• PROMPT: From the very first line of the data to the line containing "180C155 210 152", retype everything exactly, leaving the pictures behind.

┌──

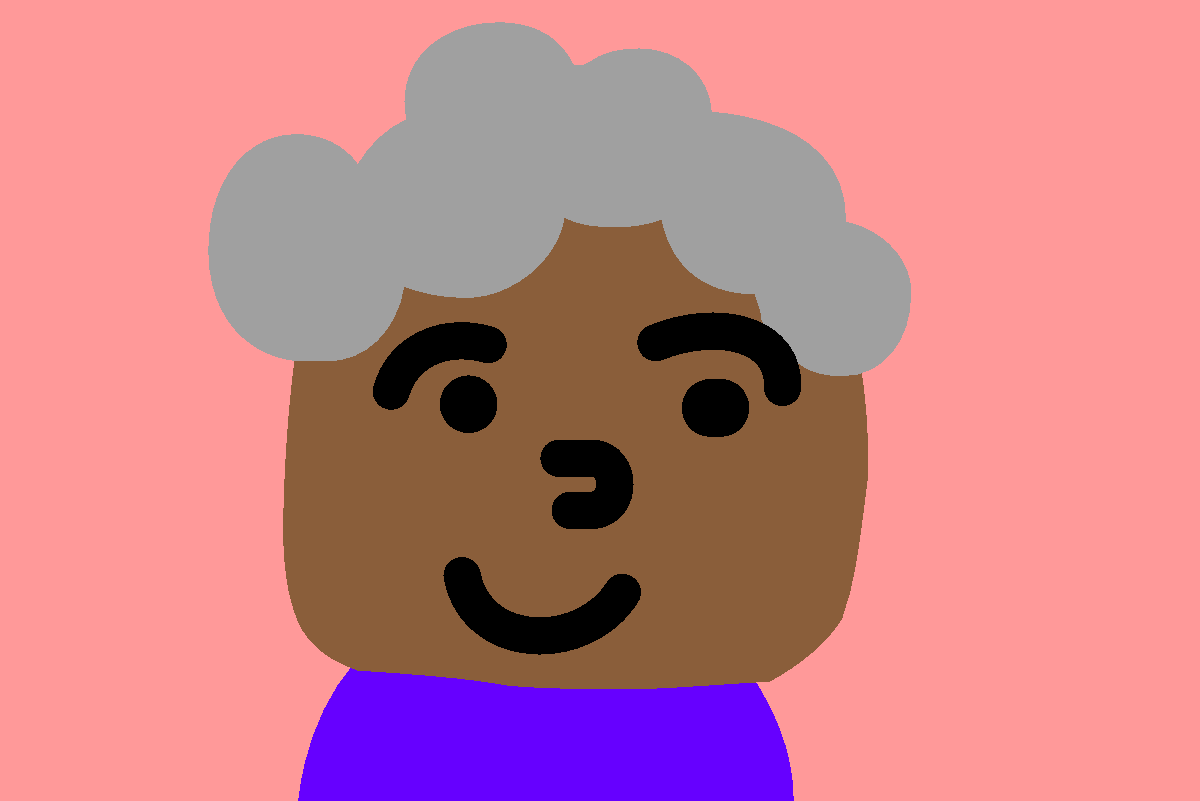
<!DOCTYPE html>
<html lang="en">
<head>
<meta charset="utf-8">
<title>Smiling portrait with curly grey hair</title>
<style>
:root {
  --backdrop: #ff9999;
  --skin: #8a5e3a;
  --hair: #a0a0a0;
  --sweater: #6600ff;
  --ink: #000000;
}
html, body { margin: 0; width: 1200px; height: 801px; overflow: hidden; background: var(--backdrop); }
.portrait { display: block; width: 1200px; height: 801px; shape-rendering: crispEdges; }
.backdrop { fill: var(--backdrop); }
.sweater { fill: var(--sweater); }
.face { fill: var(--skin); }
.hair { fill: var(--hair); }
.eyes { fill: var(--ink); }
.brush { fill: none; stroke: var(--ink); stroke-width: 20; stroke-linecap: round; stroke-linejoin: round; }
</style>
</head>
<body>
<svg class="portrait" viewBox="0 0 644 430" preserveAspectRatio="none" role="img" aria-label="Drawn portrait of a smiling person with curly grey hair and a violet top">
  <rect class="backdrop" width="644" height="430"/>
  <path class="sweater" d="M190 356C173 376 163 402 160 430H426C426 407 418 384 403 362Z"/>
  <path class="face" d="M160 180C155 210 152 255 152 285C152 310 156 327 162 338C169 349 178 355 192 360C222 362 250 364 272 368C290 370 320 370 345 370C370 369 392 367 413 366C430 357 445 344 452 332C460 310 462 285 466 255C466 230 465 215 461 190L400 110H240Z"/>
  <path class="hair" d="M112 130C113 97 132 72 159 72C173 72 185 78 192 88C198 78 207 69 218 64C212 33 236 12 268 12C287 12 301 20 308 35C311 35 313 35 315 34C323 28 332 26 343 26C364 26 381 40 382 60C420 63 455 80 454 119C474 123 490 140 489 158C489 182 475 202 452 202C435 202 425 195 418 184C411 179 408 173 408 167L405 158C378 158 360 143 355 118C347 121 339 122 330 122C319 122 311 121 303 117C299 141 274 160 250 160C236 160 225 157 217 154C213 178 196 194 176 194H160C128 191 110 164 112 130Z"/>
  <g class="eyes">
    <circle cx="251.5" cy="217" r="15.5"/>
    <rect x="366" y="203.500" width="36" height="31" rx="15"/>
  </g>
  <g class="brush">
    <path class="brow-left" d="M210 210C216 190 236 178 262 185"/>
    <path class="brow-right" d="M352 184C384 171 421 178 420 208"/>
    <path class="nose" d="M300 246H319C326 247 330 253 330 260C330 268 325 274 317 274H306"/>
    <path class="smile" d="M248 309C256 350 313 351 334 318"/>
  </g>
</svg>
</body>
</html>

└──

• YOUR RESPONSE:
<!DOCTYPE html>
<html lang="en">
<head>
<meta charset="utf-8">
<title>Smiling portrait with curly grey hair</title>
<style>
:root {
  --backdrop: #ff9999;
  --skin: #8a5e3a;
  --hair: #a0a0a0;
  --sweater: #6600ff;
  --ink: #000000;
}
html, body { margin: 0; width: 1200px; height: 801px; overflow: hidden; background: var(--backdrop); }
.portrait { display: block; width: 1200px; height: 801px; shape-rendering: crispEdges; }
.backdrop { fill: var(--backdrop); }
.sweater { fill: var(--sweater); }
.face { fill: var(--skin); }
.hair { fill: var(--hair); }
.eyes { fill: var(--ink); }
.brush { fill: none; stroke: var(--ink); stroke-width: 20; stroke-linecap: round; stroke-linejoin: round; }
</style>
</head>
<body>
<svg class="portrait" viewBox="0 0 644 430" preserveAspectRatio="none" role="img" aria-label="Drawn portrait of a smiling person with curly grey hair and a violet top">
  <rect class="backdrop" width="644" height="430"/>
  <path class="sweater" d="M190 356C173 376 163 402 160 430H426C426 407 418 384 403 362Z"/>
  <path class="face" d="M160 180C155 210 152 255 152 285C152 310 156 327 162 338C169 349 178 355 192 360C222 362 250 364 272 368C290 370 320 370 345 370C370 369 392 367 413 366C430 357 445 344 452 332C460 310 462 285 466 255C466 230 465 215 461 190L400 110H240Z"/>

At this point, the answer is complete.